***** EXTRACTED MATERIAL

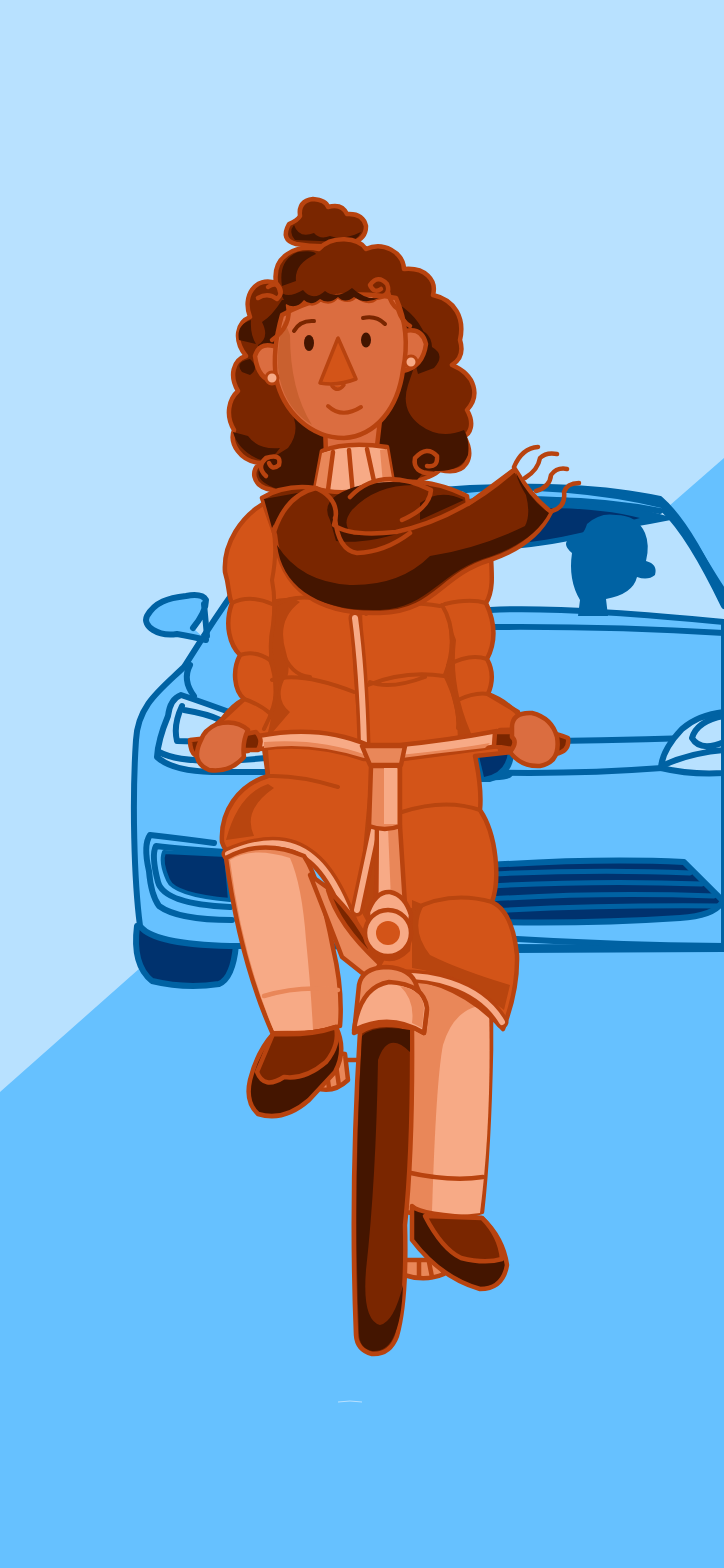
<!DOCTYPE html>
<html lang="en">
<head>
<meta charset="utf-8">
<title>Cyclist ahead of a car</title>
<style>
:root{--sky:#b8e1ff;--road:#66c1ff;--blue:#0062a3;--navy:#00326e;--line:#b8430f;--hair:#7a2600;--dark:#441500;--skin:#db6d40;--skin-shade:#c9602f;--coat:#d35418;--coat-shade:#b8450f;--peach:#f7aa86;--peach-shade:#e98759}
html,body{margin:0;width:724px;height:1568px;overflow:hidden;background:var(--sky)}
svg{display:block}
.road{fill:var(--road)}
.car{fill:none;stroke:var(--blue);stroke-width:6;stroke-linejoin:round;stroke-linecap:round}
.car .body{fill:var(--road)}
.car .glass{fill:var(--sky)}
.car .navy{fill:var(--navy)}
.car .solid{fill:var(--blue);stroke:none}
.rider{fill:none;stroke:var(--line);stroke-width:4.5;stroke-linejoin:round;stroke-linecap:round}
.rider .hair{fill:var(--hair)}
.rider .dark{fill:var(--dark)}
.rider .skin{fill:var(--skin)}
.rider .coat{fill:var(--coat)}
.rider .peach{fill:var(--peach)}
.rider .peach-shade{fill:var(--peach-shade)}
.rider .flat{stroke:none}
.rider .skin-shade{fill:var(--skin-shade)}
.rider .coat-shade{fill:var(--coat-shade)}
.rider .seam{stroke:var(--coat-shade);stroke-width:4}
.rider .trim-edge{stroke-width:13}
.rider .trim{stroke:var(--peach);stroke-width:6}
.rider .brow{stroke:var(--hair);stroke-width:4}
</style>
</head>
<body>
<svg width="724" height="1568" viewBox="0 0 724 1568" role="img" aria-label="Woman in a puffer coat cycling ahead of a blue car">
<rect width="724" height="1568" fill="var(--sky)"/>
<path class="road" d="M0 1092L140 968L724 458V1568H0Z"/>
<path d="M338 1402q12-2 24 0" fill="none" stroke="var(--sky)"/>

<g class="car" id="car">
  <path class="navy" d="M137 926Q132 965 152 981Q185 989 219 984Q233 978 236 945Z"/>
  <path class="body" d="M235 590C210 625 195 650 184 667C160 690 138 705 136 740C132 800 134 880 140 926C150 940 190 946 240 946L724 948V592C705 565 690 530 662 505C600 490 530 485 470 488L300 500Z"/>
  <path class="glass" d="M470 500C530 492 610 500 664 511C690 535 705 580 724 606V622C640 612 560 608 480 610Z" stroke="none"/>
  <path class="solid" d="M460 500C540 490 620 500 676 519L650 524C610 530 570 545 500 550Z"/>
  <path class="navy" d="M500 510C560 505 610 510 640 518C600 528 560 540 510 544Z" stroke="none"/>
  <path d="M466 490C530 483 610 488 660 499Q690 525 724 602M660 511Q610 501 552 500M664 510Q690 535 724 606"/>
  <path d="M490 610Q560 606 724 622M490 627Q610 626 724 633"/>
  <path class="solid" d="M578 616L580 600Q568 580 572 553Q560 543 572 537Q583 538 587 524Q600 512 616 515Q637 515 645 533Q650 545 646 561Q658 564 655 575Q648 581 637 577Q633 594 606 599L608 616Z"/>
  <path class="body" d="M193 628Q206 612 206 600Q202 593 186 596C168 598 155 602 147 616C142 626 158 637 177 634Q194 637 206 640M204 604L207 636"/>
  <path d="M190 665Q182 680 194 696"/>
  <path class="glass" d="M240 716Q205 703 181 695Q170 699 168 716Q158 740 157 757Q172 771 212 772L268 772V735Z"/>
  <path d="M182 706Q173 725 177 741L210 742M184 710Q208 714 220 720M159 752Q185 766 266 758"/>
  <path d="M480 742Q590 741 690 738M470 772Q570 775 662 768"/>
  <path class="navy" d="M478 774H510Q508 778 488 777Z"/>
  <path class="solid" d="M476 750H514Q515 775 490 782H476Z"/>
  <path class="navy" d="M478 752H508Q506 773 484 777Z" stroke="none"/>
  <path class="glass" d="M724 712Q698 715 682 729Q662 750 661 768Q690 775 724 773Z"/>
  <path d="M724 716Q697 721 692 738Q700 752 724 742M664 765Q690 753 724 750"/>
  <path d="M214 843Q185 839 150 835Q143 845 149 871Q151 895 159 906Q178 920 232 920M226 852Q180 849 156 846Q151 855 158 882Q164 904 230 907"/>
  <path class="navy" d="M226 855L164 852Q160 862 168 880Q174 895 230 900Z" stroke-width="4"/>
  <path class="navy" d="M490 865Q600 858 684 862Q704 882 723 901Q715 916 680 918Q590 924 490 922Z"/>
  <path d="M490 874Q600 869 690 873M490 886Q600 880 702 884M490 899Q600 892 714 896M490 911Q600 905 718 906" stroke-width="5"/>
  <path d="M500 938Q610 945 724 946M510 950L724 949"/>
</g>

<g class="rider" id="cyclist">
  <g id="hair-back">
    <path class="hair" d="M296 244Q280 240 289 224Q298 220 300 216Q298 201 313 199Q326 200 328 207Q342 203 347 214Q363 213 366 226Q366 239 352 243Q326 249 296 244Z"/>
    <path class="dark flat" d="M295 240Q288 232 294 225Q299 239 314 233Q320 240 330 236Q342 241 361 232Q357 242 344 242Z"/>
    <path class="hair" d="M276 283C272 256 296 244 319 249C332 235 358 237 366 249C383 241 403 252 404 269C425 267 437 280 433 295C455 300 465 318 460 340C463 350 462 359 452 365C476 375 480 396 467 410C475 424 470 434 464 436C476 458 466 476 440 470C420 490 300 500 272 490C250 486 251 468 261 463C240 462 229 443 234 430C225 415 229 399 238 391C229 376 233 360 246 356C233 340 237 322 250 317C242 296 255 276 276 283Z"/>
    <path class="dark flat" d="M282 300Q272 316 262 322Q270 338 258 345L266 380Q294 385 290 410Q302 430 288 448Q272 458 262 464Q250 480 278 489H410L425 470Q460 475 468 455Q470 440 464 430Q440 440 420 425Q400 410 408 385L425 335Q415 310 385 297Z"/>
    <path class="dark flat" d="M239 340Q236 325 251 320Q250 334 256 344ZM242 372Q234 362 250 359Q260 368 250 375ZM233 432Q238 450 258 459Q270 463 280 448Q258 450 248 436ZM282 286Q278 260 298 252Q314 250 316 254Q294 264 296 281ZM406 328Q431 327 432 347Q446 355 434 368L418 374Z"/>
    <path d="M266 476Q256 467 266 458Q282 453 279 465Q272 471 269 463M433 474Q412 473 415 458Q427 445 437 456Q438 468 427 466"/>
  </g>

  <g id="head">
    <path class="skin" d="M325 425L326 455H376L380 420Z"/>
    <path class="skin" d="M281 349Q260 339 255 356Q258 381 277 382ZM405 331Q422 327 426 344Q423 367 403 371Z"/>
    <path class="skin" d="M282 315Q272 350 276 378C283 411 310 438 344 438C376 436 398 408 403 370Q411 332 396 298Q335 286 282 315Z"/>
    <path class="skin-shade flat" d="M284 320Q274 355 280 380Q287 410 312 425Q290 390 290 335Z"/>
    <path class="hair" d="M272 340Q292 326 288 305Q300 310 304 300Q313 307 320 299Q331 305 337 296Q349 304 356 295Q368 305 376 298Q392 296 387 284Q378 274 370 285Q374 294 381 289M388 292Q391 305 398 309Q402 322 410 326" fill-opacity="0"/>
    <path class="dark flat" d="M279 290Q286 300 303 290Q313 302 325 291Q337 300 352 288Q365 300 379 298Q365 305 354 297Q345 304 338 297Q329 305 320 299Q311 307 304 300Q296 310 286 304Z"/>
    <path d="M276 283Q285 292 277 299Q268 292 258 298M268 287Q278 280 280 292"/>
    <g class="flat" fill="var(--dark)"><ellipse cx="309" cy="343" rx="5" ry="8"/><ellipse cx="366" cy="340" rx="5" ry="7.5"/></g>
    <path class="brow" d="M294 331Q300 320 314 321M363 318Q376 315 385 324"/>
    <path d="M338 338L320 383Q338 386 356 379ZM332 386Q338 393 344 385" fill="var(--coat)" stroke-width="3.5"/>
    <path d="M328 406Q342 419 361 407" stroke-width="4"/>
    <g class="peach" stroke-width="3"><circle cx="272" cy="378" r="6"/><circle cx="411" cy="362" r="6"/></g>
    <path class="peach" d="M322 451Q347 441 387 447L396 500H313Z"/>
    <path class="peach-shade flat" d="M322 453L314 495H328L331 451ZM380 450L384 495H395L387 449Z"/>
    <path d="M333 452L328 490M349 450L353 495M367 449L377 495"/>
  </g>

  <g id="right-leg">
    <path class="peach-shade" d="M404 1260H438L444 1274Q425 1282 404 1275Z"/>
    <path d="M419 1262V1276M429 1262L432 1277"/>
    <path class="peach-shade" d="M404 975L491 990V1050Q489 1150 482 1212Q455 1222 406 1212Z"/>
    <path class="peach flat" d="M489 1005Q492 1120 480 1213Q455 1217 432 1212Q436 1080 443 1045Q455 1005 489 1005Z"/>
    <path d="M406 1172Q450 1182 483 1177"/>
    <path class="dark" d="M412 1206Q420 1215 482 1218Q503 1238 507 1265Q503 1289 480 1289Q441 1278 412 1240Z"/>
    <path class="hair" d="M425 1216L482 1218Q500 1236 502 1259Q485 1264 461 1258Q442 1249 425 1216Z"/>
  </g>

  <g id="coat">
    <path class="coat" d="M270 500C240 515 223 545 225 572C230 588 228 596 232 603C224 625 230 645 240 655C232 670 234 690 244 699L216 725L222 748H264L268 776C238 785 220 812 222 842Q228 860 240 850C270 838 290 842 310 862C335 885 350 925 368 976Q450 970 503 1029Q518 990 517 955C514 925 505 908 492 902C500 880 497 835 480 810C482 790 478 770 475 756L530 750L518 712L488 694C494 680 492 668 487 659C497 640 494 620 486 603C494 590 492 575 490 540L400 500Z"/>
    <path class="coat-shade flat" d="M272 600Q290 595 300 602Q276 620 286 652Q292 675 284 680Q275 700 290 712L266 740Q280 690 268 660Q276 630 272 600ZM268 784Q238 794 226 840L254 836Q242 810 274 788ZM350 602L362 604Q364 700 367 748H360Q352 670 350 602ZM370 775L358 905L376 940V775ZM412 900V968Q460 975 504 1010L510 985Q460 970 430 955Q410 930 424 905ZM443 605Q456 640 445 675Q458 710 458 740L475 742Q450 690 456 640Z"/>
    <path class="seam" d="M268 510Q280 540 272 580Q276 600 273 625Q268 650 274 670Q282 695 264 729M232 603Q250 594 272 604M240 655Q255 650 270 660M244 699Q260 704 272 715M277 604Q300 590 350 606M272 680Q300 671 354 692M282 650Q290 675 310 677M366 614Q390 598 440 606M368 685Q405 670 444 676M370 682Q390 690 425 677M442 605Q460 635 445 675Q460 705 458 728M445 604Q470 598 486 603M448 665Q470 653 487 659M458 700Q475 692 488 694M488 694Q505 700 518 714M244 699Q232 705 223 718M268 776Q300 775 338 787M266 750L268 776M480 810Q445 798 402 812M492 902Q450 890 412 910"/>
    <path class="trim-edge" d="M228 854C260 840 290 838 313 858C340 880 354 930 372 978C430 970 480 985 502 1022M355 618Q362 670 364 745M374 830L357 910"/>
    <path class="trim" d="M228 854C260 840 290 838 313 858C340 880 354 930 372 978C430 970 480 985 502 1022M355 618Q362 670 364 745M374 830L357 910"/>
  </g>

  <g id="left-leg">
    <path class="peach-shade" d="M312 1050L345 1054L348 1080Q333 1094 316 1088ZM346 1060H370" />
    <path d="M325 1060L329 1088M335 1058L339 1086"/>
    <path class="peach-shade" d="M226 858Q262 838 304 856Q320 880 333 948Q343 990 340 1026Q312 1036 272 1032Q240 960 226 858Z"/>
    <path class="peach flat" d="M230 860Q252 846 290 858Q302 885 306 940Q311 990 313 1030L274 1031Q242 955 230 860Z"/>
    <path d="M264 996Q300 985 338 990" stroke="var(--peach-shade)"/>
    <path class="dark" d="M273 1034Q310 1036 336 1027Q347 1050 335 1072L309 1100Q284 1122 258 1114Q245 1102 250 1080Q257 1052 273 1034Z"/>
    <path class="hair" d="M273 1034Q310 1036 336 1027Q340 1045 326 1062Q305 1080 284 1077Q264 1090 257 1072Z"/>
  </g>

  <g id="scarf">
    <path d="M514 467Q522 448 538 447M525 478Q538 470 540 458Q546 452 557 454M536 491Q550 487 551 475Q557 467 567 469M552 511Q566 507 564 492Q567 483 579 483"/>
    <path class="hair" d="M262 498Q285 484 315 488Q340 497 380 487Q420 473 467 496L468 504L515 469Q530 495 551 512Q535 545 490 560C440 575 435 612 380 613C320 615 280 590 275 535Z"/>
    <path class="dark flat" d="M277 545Q300 582 350 585Q400 586 430 556Q480 548 525 526Q531 515 526 495Q518 482 516 473Q530 500 549 513Q535 540 492 556C440 570 430 608 380 610C315 612 282 585 277 545ZM272 528Q288 496 314 490L264 499ZM330 520Q322 505 337 495Q370 475 430 486Q380 480 352 510Q340 525 354 535Q385 535 410 530Q365 545 336 541ZM420 503Q440 488 464 500L420 520Z"/>
    <path d="M274 532Q286 495 316 488Q342 500 334 525Q350 537 396 532Q460 518 514 470M335 518Q338 550 357 553Q385 552 410 533M350 497Q380 465 431 490Q430 508 402 520"/>
  </g>

  <g id="bicycle">
    <path class="peach-shade" d="M310 875Q322 905 342 957L371 980L382 960Q350 930 328 888Z"/>
    <path class="hair" d="M328 890Q338 925 378 962Q360 920 328 890Z"/>
    <path class="peach-shade" d="M377 826H400L405 905H376Z"/>
    <path class="peach flat" d="M379 828H388L391 900H379Z"/>
    <path class="hair" d="M245 734L190 740Q190 752 196 756L248 751ZM500 730Q545 728 568 738Q570 751 556 754L500 750Z"/>
    <path class="peach" d="M258 736Q320 724 368 745H400Q450 740 497 731L514 744Q460 752 403 759H364Q310 741 260 749Z"/>
    <path class="peach-shade flat" d="M264 742Q320 738 366 755H400Q450 750 490 743L485 748Q430 754 402 758H364Q310 741 264 748Z"/>
    <path class="hair" d="M240 735L256 732Q264 740 258 750H240ZM495 732H512Q520 740 512 749L494 746Z"/>
    <path class="skin" d="M201 740Q190 762 209 770Q230 773 244 757Q242 742 248 730Q236 719 217 724Q204 730 201 740ZM512 737Q518 742 510 752Q521 767 540 766Q561 762 557 737Q552 718 532 713Q513 712 512 726Z"/>
    <path class="peach-shade" d="M362 746H405L401 765H370Z"/>
    <path class="peach-shade" d="M371 766H400V826Q385 832 369 826Z"/>
    <path class="peach flat" d="M384 768H397V824H384Z"/>
    <path class="peach" d="M368 912Q376 891 390 892Q405 895 411 915L408 950Q390 968 370 950Z"/>
    <circle class="peach" cx="388" cy="933" r="23"/>
    <circle class="coat flat" cx="388" cy="933" r="12"/>
    <path class="peach-shade" d="M359 985Q362 968 386 967Q412 968 417 987L427 1010L424 1033Q392 1014 354 1033Z"/>
    <path class="hair" d="M360 1032Q380 1019 412 1029Q413 1150 405 1225Q407 1300 397 1336Q390 1355 372 1354Q357 1350 356 1335Q350 1190 360 1032Z"/>
    <path class="dark flat" d="M362 1036Q374 1024 410 1030V1052Q388 1030 378 1060Q376 1180 366 1270Q362 1320 380 1325Q394 1322 403 1285Q402 1320 393 1338Q386 1352 372 1351Q359 1348 359 1333Q353 1190 362 1036Z"/>
    <path class="peach" d="M354 1030Q360 987 389 982Q424 984 427 1008L424 1033Q390 1012 354 1030Z"/>
    <path class="peach-shade flat" d="M400 986Q423 990 424 1008L422 1028L412 1023Q415 1000 400 986Z"/>
  </g>
</g>
</svg>
</body>
</html>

**********

__WORK REQUEST__. Above are some records; copy exactly the lines from the one with "500C530 492 610" through the one with "610Q560 606 724", both included, and no others.

__ANSWER FOR THIS EXERCISE__.
  <path class="glass" d="M470 500C530 492 610 500 664 511C690 535 705 580 724 606V622C640 612 560 608 480 610Z" stroke="none"/>
  <path class="solid" d="M460 500C540 490 620 500 676 519L650 524C610 530 570 545 500 550Z"/>
  <path class="navy" d="M500 510C560 505 610 510 640 518C600 528 560 540 510 544Z" stroke="none"/>
  <path d="M466 490C530 483 610 488 660 499Q690 525 724 602M660 511Q610 501 552 500M664 510Q690 535 724 606"/>
  <path d="M490 610Q560 606 724 622M490 627Q610 626 724 633"/>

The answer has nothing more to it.